The World Health Organization’s International Agency for Research on Cancer first labeled glyphosate as “probably carcinogenic to humans” in March 2015. Specifically, the report stated, “The evidence in humans is from studies of exposures, mostly agricultural, in the USA, Canada, and Sweden published since 2001. In addition, there is convincing evidence that glyphosate also can cause cancer in laboratory animals.” (2)
That was the tipping point that got the plaintiffs their day in court.
Taking Monsanto to Court
Timothy Litzenburg is the lawyer currently representing more than 500 of the plaintiffs. He argues that most of them didn’t know of the possible link between Roundup and non-Hodgkin’s lymphoma until the report came out.
So why aren’t other companies that use glyphosate being sued?
Litzburg explains: “This is an oversimplistic answer, but Monsanto invented/discovered it, they held the patent for many years, they are the EPA registrant for glyphosate, and they continue to dominate the market. Furthermore, we are not alleging that our clients got cancer from glyphosate alone. We are suing because our clients got cancer from Roundup. … Roundup contains animal fats and other ingredients that increase the carcinogenicity of the glyphosate. Glyphosate alone is carcinogenic, but the addition of a surfactant has a ‘synergistic’ effect.”
Monsanto, of course, continues to deny the connection between glyphosate and cancer, stating “Glyphosate-based herbicides, including Roundup-brand formulated products with surfactants, all have a long history of safe use and do not pose any unreasonable risk to human health when used according to label directions.”
They insist that the IRAC’s report failed to “establish a link between glyphosate and an increase in cancer.” In their eyes, the lawsuits have no merit. Yet, they have gone above and beyond to defend their products.
William F. Heydens, a Monsanto executive, responded to the IARC’s report by sending an internal email to company toxicologist Donna Farmer with the subject line “RE: IARC planning”.
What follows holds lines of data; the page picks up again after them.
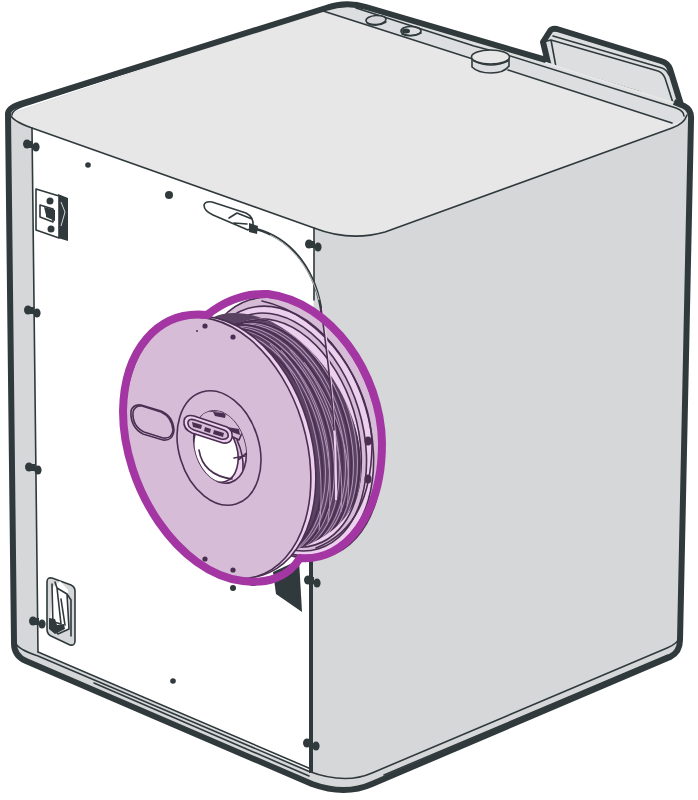
<!DOCTYPE html>
<html lang="en">
<head>
<meta charset="utf-8">
<title>Rear view of a 3D printer with the spool highlighted</title>
<style>
:root{--ink:#30393c;--top:#e7e7e7;--side:#d5d7d8;--rim:#dcdedf;--panel:#fff;--accent:#a436a4;--spool:#d6bcd7;--spool-light:#ecd0ed;--spool-ink:#4b2f52;--winding:#5a4262;--strand:#b295b8}
html,body{margin:0;background:#fff;overflow:hidden}
svg{display:block;width:698px;height:800px}
.line{fill:none;stroke:var(--ink);stroke-width:1.6;stroke-linecap:round;stroke-linejoin:round}
.outline{fill:none;stroke:var(--ink);stroke-width:6;stroke-linejoin:round}
.top{fill:var(--top)}.side{fill:var(--side)}.rim{fill:var(--rim)}.panel{fill:var(--panel)}.ink{fill:var(--ink)}
.spool-line{stroke:var(--spool-ink);stroke-width:1.6;stroke-linecap:round;stroke-linejoin:round}
.flange{fill:var(--spool)}.light{fill:var(--spool-light)}.wound{fill:var(--winding)}.none{fill:none}
.strand{fill:none;stroke:var(--strand);stroke-width:1}
.dark-strand{fill:none;stroke:var(--spool-ink);stroke-width:1.8}
.spool-ink{fill:var(--spool-ink)}
.highlight{fill:none;stroke:var(--accent);stroke-width:8;stroke-linejoin:round}
</style>
</head>
<body>
<svg viewBox="0 0 698 800" role="img" aria-label="Line drawing of a 3D printer seen from the back, its filament spool highlighted in purple">
<defs>
<g id="screw-pair"><ellipse cx="-4" cy="-1" rx="4" ry="4.6"/><ellipse cx="5" cy="2" rx="3.6" ry="4.6"/><path d="M-4-4h6v7h-6z"/></g>
<ellipse id="spool-disc" rx="88" ry="134" transform="rotate(-17)"/>
<ellipse id="wind" rx="76" ry="118" transform="rotate(-17)"/>
<clipPath id="winding-area"><path d="M212 318C226 310 250 312 272 322C326 350 362 414 361 470C360 506 342 532 300 548L240 560Z"/></clipPath>
<clipPath id="hub-hole"><ellipse cx="220" cy="447" rx="25" ry="37" transform="rotate(-17 220 447)"/></clipPath>
</defs>

<g id="display">
<path class="rim" d="M541 42L549 31Q551 28 556 29L661 61Q668 63 670 69L683 104L674 108L549 67Z"/>
<path class="outline" stroke-width="4" d="M549 67L543 42L550 31Q552 28 557 29L661 61Q668 63 670 69L682 108"/>
<path class="line" d="M543 42L551 40L658 71Q663 73 665 78L674 106M551 40L556 67M553 36L662 68Q667 70 669 75"/>
<path class="line" d="M561 68L640 92"/>
</g>

<g id="body">
<path class="side" d="M8 114L330 6Q346 1 366 6L684 105Q692 108 691 118L680 642Q680 653 670 657L372 784Q345 796 312 784L24 660Q14 656 14 645Z"/>
<path class="panel" d="M32 127L314 228L311 771L38 652Z"/>
<path class="top" d="M10 114L330 6Q346 1 366 6L684 105Q690 109 687 116Q683 123 672 128L385 232Q350 242 314 228L32 128Q12 121 10 114Z"/>
<path class="rim" d="M318 11Q346 2 366 8L684 107Q690 113 682 121L672 124L510 72L474 58Z"/>
<path class="line" d="M12 115Q12 109 30 104L320 10L476 60M508 70L672 123M356 8L474 46L504 54L676 108Q684 111 684 116"/>
<path class="line" d="M10 114Q12 121 32 128L314 228Q350 242 385 232L672 128Q684 124 687 115"/>
<path class="line" d="M32 128L38 652M314 228V300"/>
<path class="line" stroke-width="4" d="M15 642Q17 649 38 656L308 771Q345 785 372 773L667 648Q679 643 680 636"/>
<path class="line" d="M38 652L311 769M94 683L309 776M384 775L668 655"/>
<path d="M311 558V773" fill="none" stroke="var(--ink)" stroke-width="4"/>
<path class="outline" d="M8 114Q8 108 20 104L326 8Q346 1 366 7L546 60M674 102L684 106Q692 110 691 120L680 640Q680 652 670 657L372 784Q345 796 312 784L26 661Q14 656 14 643L8 114"/>
</g>

<g id="top-controls">
<ellipse class="side" cx="376" cy="20" rx="10" ry="4.5"/>
<ellipse class="line" cx="376" cy="20" rx="10" ry="4.5" transform="rotate(-4 376 20)"/>
<path class="line" d="M367 23Q376 28 386 22M402 34Q411 38 421 33"/>
<ellipse class="line" cx="411" cy="31" rx="10" ry="4.5"/>
<ellipse class="ink" cx="406" cy="31" rx="4" ry="2.5"/>
<path class="rim" d="M472 57V67Q478 73 491 73Q504 73 509 66V57Z"/>
<path class="line" d="M472 57V67Q478 73 491 73Q504 73 509 66V57"/>
<ellipse class="top" cx="490.500" cy="57" rx="19" ry="7"/>
<ellipse class="line" cx="490.500" cy="57" rx="19" ry="7"/>
<path class="line" d="M474 61Q491 69 508 61"/>
</g>

<g id="screws" class="ink">
<use href="#screw-pair" x="31" y="145"/><use href="#screw-pair" x="32" y="311"/><use href="#screw-pair" x="33" y="468"/><use href="#screw-pair" x="37" y="622"/>
<use href="#screw-pair" x="313" y="245"/><use href="#screw-pair" x="312" y="581"/><use href="#screw-pair" x="311" y="744"/>
<circle cx="88" cy="165" r="2.800"/><circle cx="169" cy="195" r="4"/><circle cx="173" cy="681" r="2.800"/><circle cx="233" cy="588" r="3"/><ellipse cx="253" cy="583" rx="5" ry="3"/>
</g>

<g id="cable-port">
<path class="ink" d="M58 194L68 198V241L58 238Z"/>
<path class="panel" d="M35 189L59 196V238L36 230Z"/>
<path class="line" d="M36 189L59 196V238L36 230Z"/>
<path class="line" d="M40 205L53 209V222L40 217Z"/>
<path class="ink" d="M44 207L55 210V221L46 217L46 211L53 213V218L46 215Z"/>
<circle class="ink" cx="50" cy="201" r="3.500"/><circle class="ink" cx="51" cy="229" r="3.500"/>
<path d="M61 202L65 212L61 226" fill="none" stroke="var(--side)" stroke-width="1"/>
</g>

<g id="power-switch">
<path class="side" d="M47 582Q47 577 52 578L71 585Q75 587 75 591V641Q75 646 70 645L51 636Q47 634 47 629Z"/>
<path class="line" d="M47 582Q47 577 52 578L71 585Q75 587 75 591V641Q75 646 70 645L51 636Q47 634 47 629Z"/>
<path class="panel" d="M52 588L60 581L68 590L69 629L56 632L50 627Z"/>
<path class="line" d="M52 584L53 628L58 634L69 629L67 594L57 588L61 624L54 622M57 588L55 582M61 599L65 625M67 594L71 600V636"/>
<path class="ink" d="M49 618L55 619L57 625L64 624L65 629L55 634L49 629Z"/>
</g>

<g id="filament-inlet">
<path class="panel" d="M204 205Q205 201 212 202L246 213Q254 217 253 226L248 230L213 215Q204 211 204 205Z"/>
<path class="line" d="M204 205Q205 201 212 202L246 213Q254 217 253 226L248 230L213 215Q204 211 204 205ZM229 218L237 213L252 219M234 223L247 224"/>
<path class="ink" d="M249 223L258 226L257 234L249 232Z"/>
<path d="M256 229C293 239 317 272 322 316" fill="none" stroke="var(--ink)" stroke-width="2.600"/>
<path d="M270 235C296 247 313 275 319 300" fill="none" stroke="var(--panel)" stroke-width=".7"/>
</g>

<path id="spool-bracket" class="ink" d="M273 572L299 560L302 612L276 594Z"/>

<g id="spool">
<g id="rear-flange">
<use href="#spool-disc" x="289" y="428" class="flange spool-line"/>
<ellipse class="light spool-line" cx="285" cy="431" rx="84" ry="128" transform="rotate(-17 285 431)"/>
<ellipse class="flange spool-line" cx="283" cy="432" rx="79" ry="122" transform="rotate(-17 283 432)"/>
<ellipse class="light spool-line" cx="281" cy="433" rx="76" ry="117" transform="rotate(-17 281 433)"/>
<path class="none spool-line" d="M262 301C326 315 372 386 372 446C371 500 352 534 316 548"/>
<ellipse class="spool-ink" cx="368" cy="441" rx="3.500" ry="4.500"/><ellipse class="spool-ink" cx="368" cy="479" rx="3.500" ry="4.500"/>
</g>
<g id="winding" clip-path="url(#winding-area)">
<path class="wound" d="M205 300H370V570H205Z"/>
<g class="strand">
<use href="#wind" x="281" y="434"/><use href="#wind" x="277" y="435"/><use href="#wind" x="273" y="437"/><use href="#wind" x="268" y="438"/><use href="#wind" x="265" y="439"/><use href="#wind" x="259" y="441"/><use href="#wind" x="254" y="442"/><use href="#wind" x="249" y="443"/><use href="#wind" x="245" y="445"/>
</g>
<g class="dark-strand">
<use href="#wind" x="279" y="435"/><use href="#wind" x="271" y="437"/><use href="#wind" x="262" y="440"/><use href="#wind" x="252" y="443"/><use href="#wind" x="242" y="446"/>
</g>
<path class="strand" d="M290 350C326 395 346 445 341 512M281 350C317 392 337 452 328 522M270 344C308 385 328 450 319 530M304 362C340 412 354 460 347 506"/>
</g>
<path d="M322 308C328 350 337 420 336 500" fill="none" stroke="var(--spool-light)" stroke-width="2"/>
<path class="none spool-line" stroke-width="1" d="M321 308C326 345 332 390 334 430"/>
<g id="front-flange">
<use href="#spool-disc" x="223" y="447" class="light spool-line"/>
<use href="#spool-disc" x="218" y="448" class="flange spool-line"/>
<path class="light spool-line" d="M131 411Q133 404 141 405L161 411Q173 416 174 430Q173 441 163 440L143 434Q130 427 131 411Z"/>
<path class="flange spool-line" d="M133 412Q135 405 142 406L161 412Q172 417 173 430Q172 439 163 438L144 432Q132 426 133 412Z"/>
<g class="spool-ink"><circle cx="205" cy="326" r="2.600"/><circle cx="233" cy="337" r="2.600"/><circle cx="205" cy="559" r="2.600"/><circle cx="233" cy="570" r="2.600"/><circle cx="197" cy="331" r="1"/></g>
</g>
<g id="hub">
<ellipse class="flange spool-line" cx="219" cy="448" rx="40" ry="58.500" transform="rotate(-17 219 448)"/>
<ellipse class="light spool-line" cx="220" cy="447" rx="25" ry="37" transform="rotate(-17 220 447)"/>
<g clip-path="url(#hub-hole)">
<path class="flange spool-line" d="M197 409L240 412L250 450L236 462Q235 434 217 424L196 422Z"/>
<ellipse class="panel spool-line" cx="216" cy="451" rx="21" ry="32" transform="rotate(-17 216 451)"/>
<path class="flange spool-line" d="M198 412L228 410L244 428L239 440L221 431L200 428Z"/>
<path class="spool-ink" d="M213 412L226 413L225 418L215 416ZM227 427L239 429L240 435L229 431Z"/>
<path class="none spool-line" d="M199 450Q203 475 232 479M237 440Q244 455 243 470M234 458L245 456"/>
</g>
<path class="light spool-line" d="M184 421Q185 414 194 416L227 427Q233 430 232 438Q230 444 223 443L192 433Q183 429 184 421Z"/>
<path class="flange spool-line" stroke-width="2.500" d="M188 422Q189 418 195 420L224 430Q229 432 228 437Q226 440 221 439L194 430Q187 427 188 422Z"/>
<path class="spool-ink" d="M192 422L202 425L201 429L193 427ZM205 427L211 429L210 433L204 431ZM214 430L224 433L223 437L213 434Z"/>
</g>
<path class="highlight" d="M207 315C226 300 246 293 268 294C331 302 381 373 382 443C382 514 346 562 300 558C288 578 266 584 243 581C178 573 123 488 123 411C124 351 157 310 207 315Z"/>
</g>
</svg>
</body>
</html>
In the email, he suggested ghostwriting parts of an “overall plausibility paper” to save money. Also, he said a “less expensive/more palatable approach” could involve experts only for some of the less controversial parts of the report. Then, Monsanto would “ghost-write the Exposure Tox & Genetox sections.”
Trudo Lemmens, a University of Toronto professor who specializes in health law warns that ghostwriting is a common problem in studies and reviews because “It undermines the entire trust we have in the scientific basis of reports written by experts if we allow them to be ghostwritten and if scientists put their names on it.” For their part, Monsanto claims the email doesn’t prove anything and that “The paper and its conclusions are the work of the glyphosate expert panel. The paper also underwent (a) rigorous peer review process before it was published.”
To read the emails in question, click the links below:
- WILLIAM HEYDENS’ FEBRUARY 19, 2015 EMAIL(p. 220)
- WILLIAM HEYDENS ON ‘IARC FALLOUT’(p. 103)
- DAN JENKINS – “STRAIGHT TALK” FROM EPA OFFICIAL(p. 103)
- ” ‘IF I CAN KILL THIS I SHOULD GET A MEDAL’ “(p. 102)
- View the entire document withDocumentCloud
In the meantime, the plaintiffs continue to suffer from their illnesses and hope for justice. Sheppard and her husband had to sell their farm and make the move from Hawaii to California to get better access to cancer treatment.They’ve burned through their saving to pay her medical bills.
When Sheppard got too sick she and her husband had to sell their coffee farm and move from Hawaii to California to get better access to cancer treatment. They have also had to deplete her 401(k) to pay for medical bills.
As for her opinion on Monsanto, she says, “They didn’t take away my life, thank goodness, but they took away our dreams, our savings.”